This is a very good book, which impressed me very much. I have to get this rather bland positive statement in up front, as otherwise I’d start with what sounds like a negative remark, and this isn’t a negative review. John Waller relishes shattering our illusions. He’s the sort of person who tells you that Robin Hood, if he ever existed at all, was an unpleasant murderer with B.O. Or that Richard III was really a good, well-meaning king, and all the stuff about hump backs and princes in the Tower was fictional propaganda put about by the Lancastrians to justify their coup.
The reason this sort of bubble bursting is painful is that we like our stories. We exist on stories – and the best popular science has a good story at its heart. But, and here’s where we fall into line with Waller, bearing in mind we are talking about science, we shouldn’t let our enthusiasm for a good story get in the way of the truth. Yes, let’s enjoy our history of science, and make it about real people, but not about mythical characters.
Waller points out the strong tendency to push scientists, just as much as any other character in history, into black and white, stark contrasts. So we have the bad guys, the fools, like Joseph Glanvill, the member of the Royal Society who tried to prove that witches existed scientifically, or Max von Pettenkofer, who was so convinced that cholera didn’t spread by pure bacterial infection that he swallowed a whole flask of the bacteria (and survived). Not to mention the good guys, the heroes like Isaac Newton with his stunning flash of genius in performing the experiment that showed white light was composed of a mix of the colours separated by a prism.

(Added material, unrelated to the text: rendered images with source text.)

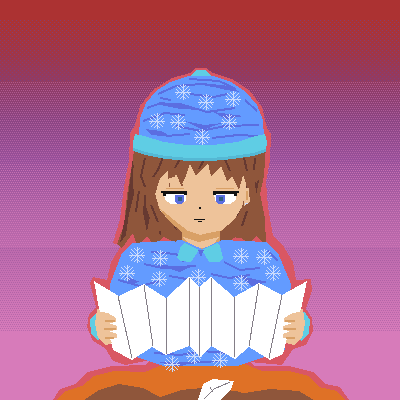
<!DOCTYPE html>
<html lang="en">
<head>
<meta charset="utf-8">
<title>Girl reading a folded map</title>
<style>
:root {
  --red: #ac3232; --plum: #76428a; --pink: #d77bba; --aura: #d95763;
  --blue: #639bff; --indigo: #5b6ee1; --cyan: #5fcde4; --frost: #cbdbfc;
  --hair: #8f563b; --hair-dark: #663931; --skin: #eec39a; --skin-shade: #d9a066;
  --orange: #df7126; --paper: #ffffff; --fold: #847e87; --ink: #111111;
}
html, body { margin: 0; overflow: hidden; }
svg { display: block; width: 400px; height: 400px; }
.art { shape-rendering: crispEdges; }
.aura { fill: var(--aura); }
.hair { fill: var(--hair); }
.hair-dark { fill: var(--hair-dark); }
.skin { fill: var(--skin); }
.skin-shade { fill: var(--skin-shade); }
.blue { fill: var(--blue); }
.indigo { fill: var(--indigo); }
.cyan { fill: var(--cyan); }
.paper { fill: var(--paper); }
.ink { fill: var(--ink); }
.crease { fill: none; stroke: var(--indigo); stroke-width: 2; }
.fold { fill: none; stroke: var(--fold); }
.strand { fill: none; stroke: var(--hair-dark); stroke-width: 2; }
.finger { fill: none; stroke: var(--skin-shade); stroke-width: 1.5; }
.flake { fill: none; stroke: var(--frost); stroke-width: 1; }
</style>
</head>
<body>
<svg class="art" width="400" height="400" viewBox="0 0 400 400" role="img" aria-label="Pixel art of a girl in a blue snowflake beanie and sweater reading a folded map">
  <defs>
    <linearGradient id="sky" x1="0" y1="0" x2="0" y2="1">
      <stop offset="0" stop-color="#ac3232"/>
      <stop offset=".05" stop-color="#ac3232"/>
      <stop offset=".14" stop-color="#a03648"/>
      <stop offset=".22" stop-color="#8f3c68"/>
      <stop offset=".3" stop-color="#8c4583"/>
      <stop offset=".4" stop-color="#98509a"/>
      <stop offset=".52" stop-color="#ae61a5"/>
      <stop offset=".68" stop-color="#c56fb1"/>
      <stop offset=".83" stop-color="#d77bba"/>
      <stop offset="1" stop-color="#d77bba"/>
    </linearGradient>
    <pattern id="dither-plum" width="4" height="4" patternUnits="userSpaceOnUse">
      <path fill="#76428a" d="M0 0h1v1H0zM2 2h1v1H2z"/>
    </pattern>
    <pattern id="dither-pink" width="4" height="4" patternUnits="userSpaceOnUse">
      <path fill="#d77bba" d="M0 0h1v1H0zM2 0h1v1H2zM1 2h1v1H1zM3 2h1v1H3z"/>
    </pattern>
    <pattern id="dither-deep" width="4" height="4" patternUnits="userSpaceOnUse">
      <path fill="#76428a" d="M0 0h1v1H0zM2 0h1v1H2zM1 2h1v1H1zM3 2h1v1H3z"/>
    </pattern>
    <g id="snowflake" class="flake">
      <path d="M-8 0H8M0-8V8M-6-6L6 6M-6 6L6-6M-3-7L0-4 3-7M-3 7L0 4 3 7M-7-3L-4 0-7 3M7-3L4 0 7 3"/>
    </g>
    <clipPath id="sweater-area">
      <path d="M110 284L122 253 132 243 182 240H222L266 242 278 253 291 284 285 350 238 366H164L115 350Z"/>
    </clipPath>
  </defs>

  <g id="background">
    <rect width="400" height="400" fill="url(#sky)"/>
    <rect y="19" width="400" height="62" fill="url(#dither-plum)" opacity=".7"/>
    <rect y="81" width="400" height="83" fill="url(#dither-pink)" opacity=".45"/>
    <rect y="164" width="400" height="84" fill="url(#dither-pink)" opacity=".7"/>
    <rect y="248" width="400" height="84" fill="url(#dither-deep)" opacity=".3"/>
  </g>

  <path id="aura" class="aura" d="M190 73L196 68H206L213 73 232 79 250 91 262 107 267 128 271 134 270 160 266 182 268 207 273 236 282 244 293 262 296 280 311 279 312 290 306 309 312 318 313 331 306 345 293 349 282 365 250 362 255 366 289 366 313 372 326 384 340 387 349 400H53L60 389 75 384 88 372 112 366 146 365 150 360 126 365 113 361 105 348 93 341 87 327 89 314 96 307 90 283 93 277 107 280 111 262 121 246 113 243 120 219 124 187 129 160 130 134 135 125 140 106 153 90 172 78Z"/>

  <g id="seat">
    <path fill="var(--orange)" d="M56 400L66 391 82 386 94 376 114 371 145 372 162 365 240 362 262 371 289 371 309 376 319 387 337 391 345 400Z"/>
    <path class="hair" d="M84 400L99 390 119 384 143 388 160 397 171 400ZM231 400L245 393 270 389 299 391 314 400Z"/>
    <path class="hair" d="M151 400L181 390 202 388 237 391 262 400Z"/>
  </g>

  <g id="hair-back">
    <path class="hair" d="M135 145L266 145 264 176 260 194 265 218 266 246 256 236 249 244 238 235 230 241H172L164 237 154 245 147 236 137 246 133 233 122 248 117 244 124 225 127 195Z"/>
    <path class="hair-dark" d="M133 157L135 190 129 214 126 235 120 243 126 212ZM145 184L151 212 147 232 143 213ZM155 199L164 218 160 237 157 220ZM246 185L254 200 251 228 247 211ZM257 160L260 176 256 195 253 179ZM239 208L244 225 240 236 235 222ZM174 225L181 236 173 240Z"/>
  </g>

  <g id="neck">
    <path class="skin-shade" d="M182 226H220V244L202 249 182 244Z"/>
    <path class="skin" d="M183 237L199 242 219 237 211 248H193Z"/>
  </g>

  <g id="sweater">
    <path class="blue" d="M110 284L122 253 132 243 182 240 202 249 222 240 266 242 278 253 291 284 285 350 238 366H164L115 350Z"/>
    <g clip-path="url(#sweater-area)">
      <path class="crease" d="M151 252L176 254 184 262M144 264L162 268 196 266M224 262L240 270 260 268M118 280L140 286 160 281M211 274L229 278 250 275M268 251L278 261M169 276L192 280M154 353L180 355 202 351 238 354M170 364L220 361"/>
      <path class="indigo" d="M153 264L184 267 195 265 180 272ZM240 276L268 282 252 286ZM125 276L140 282 129 284ZM158 362L190 363 178 367Z"/>
    </g>
    <path class="cyan" d="M181 246L185 243 199 250 191 262 181 261 177 258ZM220 246L217 243 202 250 209 262 219 262 223 258Z"/>
    <path class="indigo" d="M198 250H204L201 257Z"/>
    <use href="#snowflake" x="137" y="255"/>
    <use href="#snowflake" x="127" y="273"/>
    <use href="#snowflake" x="160" y="258"/>
    <use href="#snowflake" x="159" y="279"/>
    <use href="#snowflake" x="241" y="256"/>
    <use href="#snowflake" x="264" y="257"/>
    <use href="#snowflake" x="273" y="273"/>
    <use href="#snowflake" x="241" y="283"/>
    <use href="#snowflake" x="198" y="277"/>
    <use href="#snowflake" x="172" y="364"/>
    <use href="#snowflake" x="194" y="356"/>
    <use href="#snowflake" x="220" y="360"/>
  </g>

  <g id="face">
    <path class="skin" d="M153 158H247L246 190 242 207 234 220 221 231 208 239 199 241 187 236 171 223 160 210 154 195Z"/>
    <path class="skin-shade" d="M157 206L171 223 187 236 199 241 208 239 223 230 213 232 200 235 188 231 174 220Z"/>
    <path class="skin" d="M243 187L249 188 250 202 244 207Z"/>
    <path class="skin-shade" d="M246 191H248V200H246Z"/>
    <rect x="245" y="203" width="3" height="4" fill="var(--frost)"/>
    <g id="eyes">
      <path class="paper" d="M164 193H186V201L181 204H171L165 200ZM214 193H237L236 200 230 204H219L215 201Z"/>
      <path class="indigo" d="M175 195H184V202L181 204H177L175 201ZM216 195H225V201L223 204H218L216 202Z"/>
      <path fill="#306082" d="M178 197H182V201H178ZM219 197H223V201H219Z"/>
      <path class="ink" d="M161 191H187V195H184V194H166V196H163V193H161ZM213 191H239V193H237V196H234V194H216V195H213Z"/>
      <path class="skin-shade" d="M166 188H184V189H166ZM216 188H234V189H216Z"/>
    </g>
    <rect class="ink" x="199" y="207" width="2" height="2"/>
    <path class="ink" d="M194 219H205V220H194ZM198 221H202V222H198Z"/>
  </g>

  <g id="fringe">
    <path class="hair" d="M134 148H265L263 172 256 184 253 172 248 188 243 175 239 190 232 176 227 181 221 166 211 176 208 163 196 176 190 164 182 187 176 174 169 188 168 170 160 178 155 195 151 204 145 194 140 205 133 188Z"/>
    <path class="hair" d="M146 178L157 168 154 190 160 211 170 223 181 235 176 242 153 226 146 207ZM247 173L255 176 257 225 246 239 232 237 224 230 236 218 243 207 250 202Z"/>
    <path class="strand" d="M145 158L141 176 145 187M163 157L158 170 153 177M181 157L175 168M205 158L199 169M224 157L230 171M244 158L247 171M255 158L254 170M151 205L158 222M247 211L242 226M139 191L136 212"/>
    <path class="skin" d="M169 178L174 177 179 187 170 187ZM182 184L190 167 193 174 186 188Z"/>
  </g>

  <g id="beanie">
    <path class="cyan" d="M190 76L196 70H205L211 76Z"/>
    <path class="blue" d="M139 137L140 118 146 103 156 91 170 82 188 76H213L231 82 246 92 257 105 263 120 264 137 238 146H166Z"/>
    <path class="crease" d="M158 94L176 86 202 84 224 88M189 79L219 81 236 89M147 108L161 103 187 106 207 112 235 108M190 94L214 97 227 94M143 121L165 113 185 115M176 126L201 131 225 126 259 125M166 136L190 134M212 138L238 135 258 136M245 100L257 111M160 98L171 100"/>
    <path class="indigo" d="M156 104L180 103 202 110 180 109ZM213 112L244 116 226 119ZM185 121L204 125 222 123 203 130ZM145 129L161 131 172 137 152 135ZM203 83L229 86 240 92 221 89Z"/>
    <path class="cyan" d="M135 134L144 136 164 142 187 145H213L237 142 256 136 265 134 267 142 266 151 253 155 233 158 211 160H188L166 158 145 154 133 150V142Z"/>
    <path fill="#55b8d4" d="M133 148L145 152 166 156 188 158H211L233 156 253 153 266 149V152L253 156 233 159 211 161H188L166 159 145 155 133 151Z"/>
    <use href="#snowflake" x="183" y="92"/>
    <use href="#snowflake" x="206" y="102"/>
    <use href="#snowflake" x="233" y="99"/>
    <use href="#snowflake" x="157" y="121"/>
    <use href="#snowflake" x="178" y="122"/>
    <use href="#snowflake" x="229" y="122"/>
    <use href="#snowflake" x="202" y="137"/>
  </g>

  <g id="cuffs">
    <path class="cyan" d="M96 313L90 320 91 333 98 341 104 334ZM304 311L310 320 309 333 301 341 296 333Z"/>
    <path class="skin" d="M97 309L108 310 117 322V342L106 345 98 338 95 324ZM303 309L292 310 283 322V342L294 345 302 338 305 324Z"/>
  </g>

  <g id="map">
    <path class="paper" d="M94 281L119 296 144 284 166 298 189 277 199 287 211 277 234 297 259 283 282 295 307 281 301 309 288 334 283 354 270 360 249 347 235 359 211 346 200 357 189 346 166 355 152 347 132 360 113 350 108 329 99 309Z"/>
    <path class="fold" d="M118 296L132 358M144 285L153 346M166 298V354M189 278V346M199 287V356M211 278V346M234 297V357M259 284L249 346M282 295L269 358"/>
  </g>

  <g id="hands">
    <path class="skin" d="M97 311L108 313 116 318V322L109 323 117 326V330L109 331 117 334V338L109 338 112 343 106 345 98 338 96 325ZM303 311L293 313 284 318V322L292 323 283 326V330L291 331 283 334V338L291 338 288 343 294 345 302 338 304 325Z"/>
    <path class="finger" d="M105 321H115M104 329H116M105 338H114M295 321H285M296 329H284M295 338H286"/>
  </g>

  <g id="paper-slip">
    <path class="paper" d="M198 400L203 384 213 379 234 381 231 389 220 400Z"/>
    <path class="fold" d="M204 399L214 389 230 382M210 387L213 392"/>
  </g>
</svg>
</body>
</html>
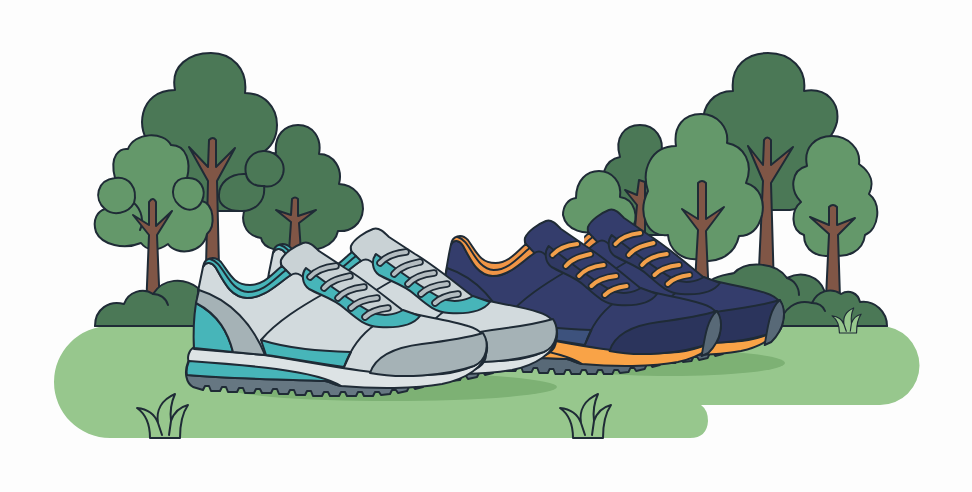
<!DOCTYPE html>
<html lang="en">
<head>
<meta charset="utf-8">
<title>Running shoes in the park</title>
<style>
:root{--paper:#fdfdfd;--ink:#1f2b36;--grass:#97c78d;--shade:#7db174;--leaf-dark:#4b7856;--leaf-light:#64986a;--bark:#805646}
html,body{margin:0;background:var(--paper);overflow:hidden}
svg{display:block;width:972px;height:492px}
.outlined{stroke:var(--ink);stroke-width:2;stroke-linejoin:round;stroke-linecap:round}
.dark{fill:var(--leaf-dark)}
.light{fill:var(--leaf-light)}
.bark{fill:var(--bark)}
.grass{fill:var(--grass)}
.line{fill:none}
.shade{fill:var(--shade)}
.mist{--body:#d2dadd;--panel:#a5b2b6;--accent:#47b5b9;--lining:#47b5b9;--stay:#47b5b9;--tongue:#c9d2d5;--cap:#a5b2b6;--mid:#dde3e5;--heel-mid:#47b5b9;--lace:#b4bdc1;--out:#667782}
.navy{--body:#343d6c;--panel:#343d6c;--accent:#3d527d;--lining:#f09546;--stay:#303963;--tongue:#343d6c;--cap:#2b345c;--mid:#f9a347;--heel-mid:#f9a347;--lace:#f2a04b;--out:#586977}
.body{fill:var(--body)}
.panel{fill:var(--panel)}
.accent{fill:var(--accent)}
.lining{fill:var(--lining)}
.stay{fill:var(--stay)}
.tongue{fill:var(--tongue)}
.cap{fill:var(--cap)}
.mid{fill:var(--mid)}
.heel-mid{fill:var(--heel-mid)}
.out{fill:var(--out)}
.lace-edge{fill:none;stroke:var(--ink);stroke-width:7.5}
.lace{fill:none;stroke:var(--lace);stroke-width:4}
</style>
</head>
<body>
<svg viewBox="0 0 972 492" role="img" aria-label="Two pairs of running shoes on grass in front of trees">
<defs>
<g id="shoe" class="outlined">
  <path class="out" d="M188 362C184 372 186 383 193 387L203 390l2-4h4l2 5h9l2-4h4l2 5h9l2-4h4l2 5h9l2-4h4l2 4h9l2-4h4l2 5h9l2-4h4l2 5h9l2-4h4l2 5h9l2-4h4l2 4h9l2-4h4l2 4h9l2-4h4l2 4h9l2-4h4l2 3 9-1l2-4h4l2 3 9-2l2-4 4-1 2 3 8-2l2-5 4-1 2 3 7-3C482 371 487 364 486 352L340 360Z"/>
  <path class="mid" d="M194 347C188 351 187 358 189 363L187 375C230 379 280 379 325 381C331 382 334 385 341 386C375 389 415 389 442 384C466 379 485 367 487 350L370 355Z"/>
  <path class="heel-mid" d="M189 361C187 366 186 371 187 375C230 379 280 379 325 381C331 382 334 385 341 386C315 370 245 365 189 361Z"/>
  <path class="tongue" d="M293 290C290 275 279 269 281 260C284 253 295 246 303 243C309 241 314 246 319 251L345 268C365 280 384 296 405 312L370 322Z"/>
  <path class="body" d="M194 349C193 320 197 293 203 267C206 261 212 262 216 268C225 284 231 297 247 298C265 298 277 284 291 275C298 271 303 276 308 284L370 322L405 312C425 317 450 320 468 326C482 330 488 339 487 350C486 362 472 369 450 373C395 381 330 365 264 355Z"/>
  <path class="lining" d="M203 267C204 258 214 255 221 262C230 274 234 285 250 285C264 285 272 274 282 266L291 275C277 284 265 298 247 298C231 297 225 284 216 268C212 262 206 261 203 267Z"/>
  <path class="line" d="M210 259C224 262 228 291 248 292C264 292 274 279 286 270"/>
  <path class="accent" d="M196 303C219 315 228 333 233 352L194 348C193 331 194 316 196 303Z"/>
  <path class="panel" d="M199 290C231 300 253 325 265 355L233 352C228 333 219 315 196 303Z"/>
  <path class="accent" d="M261 340C290 349 320 351 351 352L344 367C315 363 288 358 266 355Z"/>
  <path class="line" d="M261 340C277 321 302 306 325 293M376 324C360 335 350 350 344 367"/>
  <path class="stay" d="M306 268C301 274 302 284 309 289C320 295 334 299 344 308C356 318 364 326 379 327C395 328 412 327 420 316L403 310C395 315 382 317 371 312C350 301 328 284 306 268Z"/>
  <path class="cap" d="M370 373C376 355 397 347 422 344C446 341 466 338 483 333C490 344 487 360 474 366C445 376 400 379 370 373Z"/>
  <path class="lace-edge" d="M310 277C317 269 327 267 336 266M324 288C331 280 341 278 350 276M338 298C345 290 355 288 364 287M351 308C358 301 367 299 377 298M365 317C371 311 379 309 388 308"/>
  <path class="lace" d="M310 277C317 269 327 267 336 266M324 288C331 280 341 278 350 276M338 298C345 290 355 288 364 287M351 308C358 301 367 299 377 298M365 317C371 311 379 309 388 308"/>
</g>
<path id="toe-guard" class="outlined" fill="#586977" d="M483 333C491 344 488 362 474 375L467 378C470 362 472 342 483 333Z"/>
<path id="tuft" class="outlined grass" d="M-15 0C-15 -13 -18 -23 -28 -30C-17 -29 -10 -23 -7 -15C-9 -27 -4 -38 10 -44C5 -33 5 -25 6 -17C9 -26 15 -31 23 -33C16 -23 15 -12 15 0ZM-7 -15L-3 -3M6 -17L4 -3"/>
<clipPath id="front-half"><rect x="277" y="230" width="220" height="180"/></clipPath>
</defs>

<g id="ground">
  <path class="grass" d="M110 326H880A39 39 0 0 1 880 405H701Q708 410 708 421Q707 438 690 438H110A56 56 0 0 1 110 326Z"/>
  <ellipse class="shade" cx="390" cy="387" rx="167" ry="14"/>
  <ellipse class="shade" cx="670" cy="363" rx="115" ry="13"/>
</g>

<g id="left-trees" class="outlined">
  <path class="dark" d="M175 90C170 65 190 53 211 53C232 53 248 69 245 93C264 93 277 107 277 125C277 139 270 148 263 152L240 211H180C150 205 144 170 152 146C135 132 138 90 175 90Z"/>
  <path class="bark" d="M205 310L208 181L189 147L208 167L209 140Q213 136 216 140V167L235 148L217 181L220 310Z"/>
  <path class="dark" d="M276 153C274 135 285 125 298 125C313 125 322 138 319 154C334 154 343 169 339 184C355 185 363 197 363 209C362 225 350 232 338 231C335 246 315 254 297 248C282 254 263 249 261 238C243 235 240 218 246 207C238 194 247 182 257 181C250 167 259 153 276 153Z"/>
  <path class="bark" d="M288 266L291 222L276 210L291 215L292 199Q295 196 298 199V216L316 210L299 223L302 266Z"/>
  <path class="dark" d="M219 197C218 183 230 173 246 174C243 160 254 150 265 151C278 152 286 163 283 174C280 184 271 188 264 186C266 202 254 212 240 211C228 211 219 205 219 197Z"/>
  <path class="line" d="M246 174C247 181 254 187 264 186"/>
  <path class="light" d="M115 178C109 155 120 148 128 149C134 132 164 131 171 145C187 145 191 163 187 178C200 177 207 189 202 201C214 204 216 226 207 234C203 254 176 256 168 244C157 252 147 251 141 243C124 250 102 245 96 232C92 219 98 211 105 209C93 199 97 180 115 178Z"/>
  <path class="line" d="M115 178C129 176 138 188 134 203C128 214 113 216 105 209M134 203C142 210 144 222 140 230M187 178C173 177 168 195 179 205C188 213 198 210 202 201"/>
  <path class="bark" d="M146 310L149 235L133 215L149 225V202Q153 196 156 202V226L172 211L157 235L160 310Z"/>
  <path class="dark" d="M95 326C95 309 109 300 124 304C128 292 143 287 153 294C163 278 184 277 198 288V326Z"/>
  <path class="line" d="M153 294C160 294 166 298 168 305"/>
</g>

<g id="right-trees" class="outlined">
  <path class="dark" d="M620 157C614 137 625 125 640 125C655 125 665 138 661 155L672 235H620L605 195C600 176 604 160 620 157Z"/>
  <path class="bark" d="M633 250L637 205L625 190L637 195L639 180L645 182V250Z"/>
  <path class="light" d="M576 198C576 180 587 171 599 171C612 171 622 182 620 197C635 199 640 218 631 230C618 238 607 234 602 229C585 237 566 230 563 215C563 206 568 199 576 198Z"/>
  <path class="dark" d="M733 91C730 65 748 53 768 53C791 53 807 69 804 91C827 87 840 103 837 122C834 135 827 140 824 145C835 175 820 207 790 210H755L703 125C702 105 714 91 733 91Z"/>
  <path class="bark" d="M758 290L763 181L748 146L763 165L764 140Q767 135 771 140V165L793 147L771 183L774 290Z"/>
  <path class="light" d="M676 146C673 126 684 114 701 114C718 114 729 128 727 143C744 146 754 163 746 183C760 187 765 201 762 215C758 231 749 236 739 236C734 259 711 264 699 259C681 261 669 249 668 235C647 238 637 213 648 191C641 170 651 146 676 146Z"/>
  <path class="bark" d="M694 300L698 230L682 209L698 219V183Q702 179 706 183V219L724 207L706 231L709 300Z"/>
  <path class="light" d="M807 166C803 147 816 136 832 136C848 136 861 149 859 164C872 173 874 184 869 194C882 204 879 229 865 235C863 252 846 258 834 255C817 259 804 250 804 235C790 230 791 210 801 202C789 190 791 170 807 166Z"/>
  <path class="dark" d="M710 326V281C720 274 728 275 734 273C746 260 776 262 787 278C803 270 819 277 824 290L835 326Z"/>
  <path class="line" d="M787 278C794 280 799 287 799 295"/>
  <path class="bark" d="M826 298L829 234L810 217L829 225V207Q833 203 837 207V225L855 218L838 235L840 298Z"/>
  <path class="dark" d="M780 326C782 308 797 299 812 303C817 291 831 287 841 294C849 289 858 293 860 302C875 300 887 312 887 326Z"/>
  <path class="line" d="M812 303C818 303 823 306 825 311"/>
</g>
<path class="outlined line" d="M95 326H200M760 326H887"/>

<g id="navy-pair" class="navy">
  <g transform="matrix(.95 0 0 1 321 -33)"><g clip-path="url(#front-half)"><use href="#shoe"/><use href="#toe-guard"/></g></g>
  <g transform="matrix(.95 0 0 1 258 -22)"><use href="#shoe"/><use href="#toe-guard"/></g>
</g>
<g id="mist-pair" class="mist">
  <use href="#shoe" transform="translate(70 -14)"/>
  <use href="#shoe"/>
</g>

<g id="grass-tufts">
  <use href="#tuft" transform="translate(165 438)"/>
  <use href="#tuft" transform="translate(588 438)"/>
  <use href="#tuft" transform="translate(848 333) scale(.57)"/>
</g>
</svg>
</body>
</html>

Reality, as you might guess, is rarely like that. Waller shows us how the much maligned Glanvill, for instance, was using the best scientific method of the day, even though he came up with the wrong result. And how Newton’s discovery was more a matter of him sticking to a theory despite experimental evidence, as it was only later that optical prisms could be made well enough to prove what he asserted.
It’s nothing new to hear that science mostly consists of small, incremental and often very shaky steps forward, and is sometimes helped along by mistakes – but Waller really hammers this home in a way that hasn’t been done before. at least for a general audience. It’s absolutely amazing, if a little chastening, to see some legends of science prove to be just that – legends. Waller’s book doesn’t mean there aren’t big steps forward in science, or works of genius, even from individuals like Newton, but it does mean that we can see them in a more realistic light.
Because this is such an important topic in understanding science and where it comes from, Leaps in the Dark is a highly recommended book. It mostly reads very well, too. It’s held back from five stars because it just occasionally suffers a little from academic pomposity, and in the end, the man’s a spoilsport. But a realistic spoilsport.